* **Exercise brief**:
Search the entries below for the word "label" and copy every line where it appears.

* **Dataset content**:
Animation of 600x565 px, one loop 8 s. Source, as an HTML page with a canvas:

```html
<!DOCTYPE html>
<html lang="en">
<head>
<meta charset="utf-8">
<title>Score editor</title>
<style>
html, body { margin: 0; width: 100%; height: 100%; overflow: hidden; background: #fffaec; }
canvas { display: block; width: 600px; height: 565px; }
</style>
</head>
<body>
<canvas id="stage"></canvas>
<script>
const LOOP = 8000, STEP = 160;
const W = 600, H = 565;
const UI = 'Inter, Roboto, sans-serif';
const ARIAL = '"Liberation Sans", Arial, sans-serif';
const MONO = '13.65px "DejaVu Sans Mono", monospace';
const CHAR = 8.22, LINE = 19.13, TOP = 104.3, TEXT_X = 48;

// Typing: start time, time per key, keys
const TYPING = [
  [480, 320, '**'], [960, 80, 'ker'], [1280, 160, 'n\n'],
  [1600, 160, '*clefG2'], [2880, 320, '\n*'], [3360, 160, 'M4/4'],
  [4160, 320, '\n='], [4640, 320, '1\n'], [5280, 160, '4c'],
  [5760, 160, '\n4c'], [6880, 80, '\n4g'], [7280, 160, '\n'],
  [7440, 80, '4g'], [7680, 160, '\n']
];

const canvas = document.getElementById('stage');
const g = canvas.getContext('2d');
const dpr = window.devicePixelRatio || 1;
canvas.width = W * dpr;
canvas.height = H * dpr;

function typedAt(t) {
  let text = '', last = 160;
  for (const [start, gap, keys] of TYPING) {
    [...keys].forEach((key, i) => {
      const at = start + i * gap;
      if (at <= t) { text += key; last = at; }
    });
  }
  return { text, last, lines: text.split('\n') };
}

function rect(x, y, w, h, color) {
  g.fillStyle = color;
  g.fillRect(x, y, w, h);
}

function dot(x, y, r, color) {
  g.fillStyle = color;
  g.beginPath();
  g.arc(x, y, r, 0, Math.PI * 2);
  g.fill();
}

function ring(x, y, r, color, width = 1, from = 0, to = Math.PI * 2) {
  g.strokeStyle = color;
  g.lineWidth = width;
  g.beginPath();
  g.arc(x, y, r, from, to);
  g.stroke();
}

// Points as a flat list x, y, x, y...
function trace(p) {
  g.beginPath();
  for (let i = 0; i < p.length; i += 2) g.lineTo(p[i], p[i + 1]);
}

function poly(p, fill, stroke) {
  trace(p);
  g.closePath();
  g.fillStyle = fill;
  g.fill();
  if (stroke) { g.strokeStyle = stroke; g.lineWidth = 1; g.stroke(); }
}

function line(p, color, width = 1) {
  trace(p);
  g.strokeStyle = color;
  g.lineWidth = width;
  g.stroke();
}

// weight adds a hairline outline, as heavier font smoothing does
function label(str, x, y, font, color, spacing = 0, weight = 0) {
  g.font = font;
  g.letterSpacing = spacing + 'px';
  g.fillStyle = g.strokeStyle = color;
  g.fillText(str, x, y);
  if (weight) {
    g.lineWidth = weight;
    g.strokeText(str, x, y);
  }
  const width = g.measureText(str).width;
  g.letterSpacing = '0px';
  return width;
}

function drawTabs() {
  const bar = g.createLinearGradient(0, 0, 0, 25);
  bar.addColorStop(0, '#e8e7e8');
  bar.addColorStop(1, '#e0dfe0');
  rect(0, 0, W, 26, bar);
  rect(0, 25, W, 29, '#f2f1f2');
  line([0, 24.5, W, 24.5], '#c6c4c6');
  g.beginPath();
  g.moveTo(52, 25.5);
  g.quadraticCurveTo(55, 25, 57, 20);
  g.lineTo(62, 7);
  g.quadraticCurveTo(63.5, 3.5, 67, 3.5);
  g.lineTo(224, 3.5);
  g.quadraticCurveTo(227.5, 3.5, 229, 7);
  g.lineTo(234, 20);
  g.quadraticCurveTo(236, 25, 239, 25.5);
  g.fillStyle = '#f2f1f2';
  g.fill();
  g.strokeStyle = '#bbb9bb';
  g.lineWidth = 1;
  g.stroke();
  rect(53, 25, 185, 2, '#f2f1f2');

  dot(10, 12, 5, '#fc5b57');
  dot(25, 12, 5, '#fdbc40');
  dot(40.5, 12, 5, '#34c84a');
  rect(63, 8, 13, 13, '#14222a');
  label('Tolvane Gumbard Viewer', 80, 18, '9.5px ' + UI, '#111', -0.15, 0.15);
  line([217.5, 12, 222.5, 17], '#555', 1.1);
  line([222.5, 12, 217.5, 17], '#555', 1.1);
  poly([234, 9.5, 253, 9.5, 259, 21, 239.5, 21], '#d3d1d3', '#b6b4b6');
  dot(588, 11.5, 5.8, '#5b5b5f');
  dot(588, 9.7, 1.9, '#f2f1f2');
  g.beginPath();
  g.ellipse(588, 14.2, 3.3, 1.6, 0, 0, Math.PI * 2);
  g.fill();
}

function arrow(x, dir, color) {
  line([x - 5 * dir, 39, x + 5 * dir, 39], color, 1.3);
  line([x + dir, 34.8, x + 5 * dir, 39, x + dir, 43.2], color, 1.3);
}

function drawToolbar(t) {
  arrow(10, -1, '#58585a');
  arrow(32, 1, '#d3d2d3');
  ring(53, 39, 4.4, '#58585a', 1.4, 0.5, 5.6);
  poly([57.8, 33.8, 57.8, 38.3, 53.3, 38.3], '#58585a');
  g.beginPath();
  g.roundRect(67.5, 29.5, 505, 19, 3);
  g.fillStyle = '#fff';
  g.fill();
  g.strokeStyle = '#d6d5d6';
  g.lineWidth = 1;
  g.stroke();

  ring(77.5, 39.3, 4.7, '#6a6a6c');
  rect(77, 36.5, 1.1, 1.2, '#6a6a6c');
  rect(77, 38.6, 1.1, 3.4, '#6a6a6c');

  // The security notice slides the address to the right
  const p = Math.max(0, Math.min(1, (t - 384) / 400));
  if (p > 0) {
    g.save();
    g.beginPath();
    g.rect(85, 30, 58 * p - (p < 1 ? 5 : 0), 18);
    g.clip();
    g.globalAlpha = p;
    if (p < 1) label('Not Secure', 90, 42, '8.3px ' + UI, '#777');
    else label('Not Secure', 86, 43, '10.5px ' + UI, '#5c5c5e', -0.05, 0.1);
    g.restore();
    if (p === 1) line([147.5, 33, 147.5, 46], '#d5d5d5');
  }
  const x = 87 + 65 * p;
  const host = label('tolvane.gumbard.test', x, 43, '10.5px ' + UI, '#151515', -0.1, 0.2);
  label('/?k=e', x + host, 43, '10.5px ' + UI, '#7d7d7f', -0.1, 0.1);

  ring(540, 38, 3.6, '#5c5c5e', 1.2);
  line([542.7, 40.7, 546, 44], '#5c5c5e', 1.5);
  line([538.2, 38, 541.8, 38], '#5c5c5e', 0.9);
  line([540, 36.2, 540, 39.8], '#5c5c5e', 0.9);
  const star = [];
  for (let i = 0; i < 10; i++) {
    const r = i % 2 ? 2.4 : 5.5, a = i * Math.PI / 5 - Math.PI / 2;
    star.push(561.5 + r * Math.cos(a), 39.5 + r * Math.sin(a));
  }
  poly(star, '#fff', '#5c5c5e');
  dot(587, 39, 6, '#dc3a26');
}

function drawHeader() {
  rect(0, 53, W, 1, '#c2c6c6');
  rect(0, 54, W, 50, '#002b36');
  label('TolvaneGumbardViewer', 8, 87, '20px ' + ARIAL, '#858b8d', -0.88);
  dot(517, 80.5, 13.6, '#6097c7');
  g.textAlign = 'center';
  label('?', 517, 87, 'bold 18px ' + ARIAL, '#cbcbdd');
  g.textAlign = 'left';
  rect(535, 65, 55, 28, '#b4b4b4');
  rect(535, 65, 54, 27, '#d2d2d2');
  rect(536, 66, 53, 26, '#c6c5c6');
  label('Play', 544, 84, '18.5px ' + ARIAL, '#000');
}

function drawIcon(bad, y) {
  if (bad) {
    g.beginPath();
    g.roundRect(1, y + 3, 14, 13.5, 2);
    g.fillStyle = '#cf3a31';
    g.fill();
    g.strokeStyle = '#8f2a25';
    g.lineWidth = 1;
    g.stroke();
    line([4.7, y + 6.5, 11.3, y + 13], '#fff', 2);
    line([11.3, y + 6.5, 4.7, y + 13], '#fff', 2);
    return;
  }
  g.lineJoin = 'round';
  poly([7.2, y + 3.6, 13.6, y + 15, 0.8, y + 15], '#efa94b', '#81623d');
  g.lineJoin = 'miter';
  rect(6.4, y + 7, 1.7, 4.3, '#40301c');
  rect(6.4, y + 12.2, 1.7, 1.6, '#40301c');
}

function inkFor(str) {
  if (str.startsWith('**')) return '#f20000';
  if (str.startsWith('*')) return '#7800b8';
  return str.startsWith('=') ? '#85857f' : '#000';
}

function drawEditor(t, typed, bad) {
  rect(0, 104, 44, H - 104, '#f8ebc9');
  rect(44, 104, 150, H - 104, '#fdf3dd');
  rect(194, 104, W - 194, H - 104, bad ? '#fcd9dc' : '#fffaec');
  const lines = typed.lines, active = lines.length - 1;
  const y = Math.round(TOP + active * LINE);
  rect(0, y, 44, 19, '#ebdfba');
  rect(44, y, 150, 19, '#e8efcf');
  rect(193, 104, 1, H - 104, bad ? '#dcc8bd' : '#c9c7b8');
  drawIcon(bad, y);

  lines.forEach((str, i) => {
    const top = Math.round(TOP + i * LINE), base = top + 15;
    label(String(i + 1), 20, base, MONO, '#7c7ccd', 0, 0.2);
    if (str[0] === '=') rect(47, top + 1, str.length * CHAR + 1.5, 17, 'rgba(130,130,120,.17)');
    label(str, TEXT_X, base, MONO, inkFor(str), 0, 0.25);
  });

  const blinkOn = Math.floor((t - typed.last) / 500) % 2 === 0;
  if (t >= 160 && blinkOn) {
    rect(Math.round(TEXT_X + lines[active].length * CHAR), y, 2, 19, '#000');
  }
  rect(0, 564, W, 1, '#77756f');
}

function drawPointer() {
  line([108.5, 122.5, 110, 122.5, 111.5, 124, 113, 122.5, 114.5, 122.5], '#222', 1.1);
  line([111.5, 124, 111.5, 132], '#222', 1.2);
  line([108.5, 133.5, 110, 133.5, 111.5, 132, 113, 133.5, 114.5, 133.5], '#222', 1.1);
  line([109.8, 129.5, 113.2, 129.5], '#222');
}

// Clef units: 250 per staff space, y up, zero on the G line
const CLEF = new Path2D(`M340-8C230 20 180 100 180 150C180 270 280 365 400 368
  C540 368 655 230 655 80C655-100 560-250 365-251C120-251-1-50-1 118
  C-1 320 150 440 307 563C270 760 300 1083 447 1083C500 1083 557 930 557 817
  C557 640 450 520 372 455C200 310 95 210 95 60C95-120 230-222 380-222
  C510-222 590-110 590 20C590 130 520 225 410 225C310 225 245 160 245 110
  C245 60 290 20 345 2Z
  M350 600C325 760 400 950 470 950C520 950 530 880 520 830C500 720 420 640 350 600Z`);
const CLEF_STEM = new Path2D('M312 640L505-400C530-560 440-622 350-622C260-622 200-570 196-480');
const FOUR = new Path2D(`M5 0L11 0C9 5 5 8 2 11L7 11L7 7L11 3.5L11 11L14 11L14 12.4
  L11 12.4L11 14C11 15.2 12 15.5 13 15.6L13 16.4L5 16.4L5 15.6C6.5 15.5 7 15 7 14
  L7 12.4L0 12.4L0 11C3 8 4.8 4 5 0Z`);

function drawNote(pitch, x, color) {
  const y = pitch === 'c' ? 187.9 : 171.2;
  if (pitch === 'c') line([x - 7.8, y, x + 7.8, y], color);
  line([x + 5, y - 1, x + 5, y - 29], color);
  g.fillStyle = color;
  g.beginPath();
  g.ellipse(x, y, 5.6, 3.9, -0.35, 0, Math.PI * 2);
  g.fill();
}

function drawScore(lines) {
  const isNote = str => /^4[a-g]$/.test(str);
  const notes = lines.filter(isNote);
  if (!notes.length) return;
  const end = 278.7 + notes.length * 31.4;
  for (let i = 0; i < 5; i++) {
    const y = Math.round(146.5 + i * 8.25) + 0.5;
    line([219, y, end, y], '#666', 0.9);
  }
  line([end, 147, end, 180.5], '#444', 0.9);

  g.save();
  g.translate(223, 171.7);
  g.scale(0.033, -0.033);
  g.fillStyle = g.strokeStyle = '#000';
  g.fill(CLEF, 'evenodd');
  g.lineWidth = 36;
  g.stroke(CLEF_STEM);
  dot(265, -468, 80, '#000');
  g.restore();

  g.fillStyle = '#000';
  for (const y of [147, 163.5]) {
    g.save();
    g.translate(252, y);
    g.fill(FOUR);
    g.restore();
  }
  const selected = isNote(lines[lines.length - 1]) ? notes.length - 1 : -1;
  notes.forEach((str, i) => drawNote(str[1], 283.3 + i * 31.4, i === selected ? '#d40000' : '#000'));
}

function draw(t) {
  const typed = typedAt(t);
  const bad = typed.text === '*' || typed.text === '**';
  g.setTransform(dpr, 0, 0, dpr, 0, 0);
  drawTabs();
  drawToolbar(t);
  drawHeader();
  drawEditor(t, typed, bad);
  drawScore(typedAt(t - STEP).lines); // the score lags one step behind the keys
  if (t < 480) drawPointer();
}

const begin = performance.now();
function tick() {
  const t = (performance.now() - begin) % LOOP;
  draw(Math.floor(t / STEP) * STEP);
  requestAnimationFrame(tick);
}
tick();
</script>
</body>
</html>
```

* **Task result**:
function label(str, x, y, font, color, spacing = 0, weight = 0) {
  label('Tolvane Gumbard Viewer', 80, 18, '9.5px ' + UI, '#111', -0.15, 0.15);
    if (p < 1) label('Not Secure', 90, 42, '8.3px ' + UI, '#777');
    else label('Not Secure', 86, 43, '10.5px ' + UI, '#5c5c5e', -0.05, 0.1);
  const host = label('tolvane.gumbard.test', x, 43, '10.5px ' + UI, '#151515', -0.1, 0.2);
  label('/?k=e', x + host, 43, '10.5px ' + UI, '#7d7d7f', -0.1, 0.1);
  label('TolvaneGumbardViewer', 8, 87, '20px ' + ARIAL, '#858b8d', -0.88);
  label('?', 517, 87, 'bold 18px ' + ARIAL, '#cbcbdd');
  label('Play', 544, 84, '18.5px ' + ARIAL, '#000');
    label(String(i + 1), 20, base, MONO, '#7c7ccd', 0, 0.2);
    label(str, TEXT_X, base, MONO, inkFor(str), 0, 0.25);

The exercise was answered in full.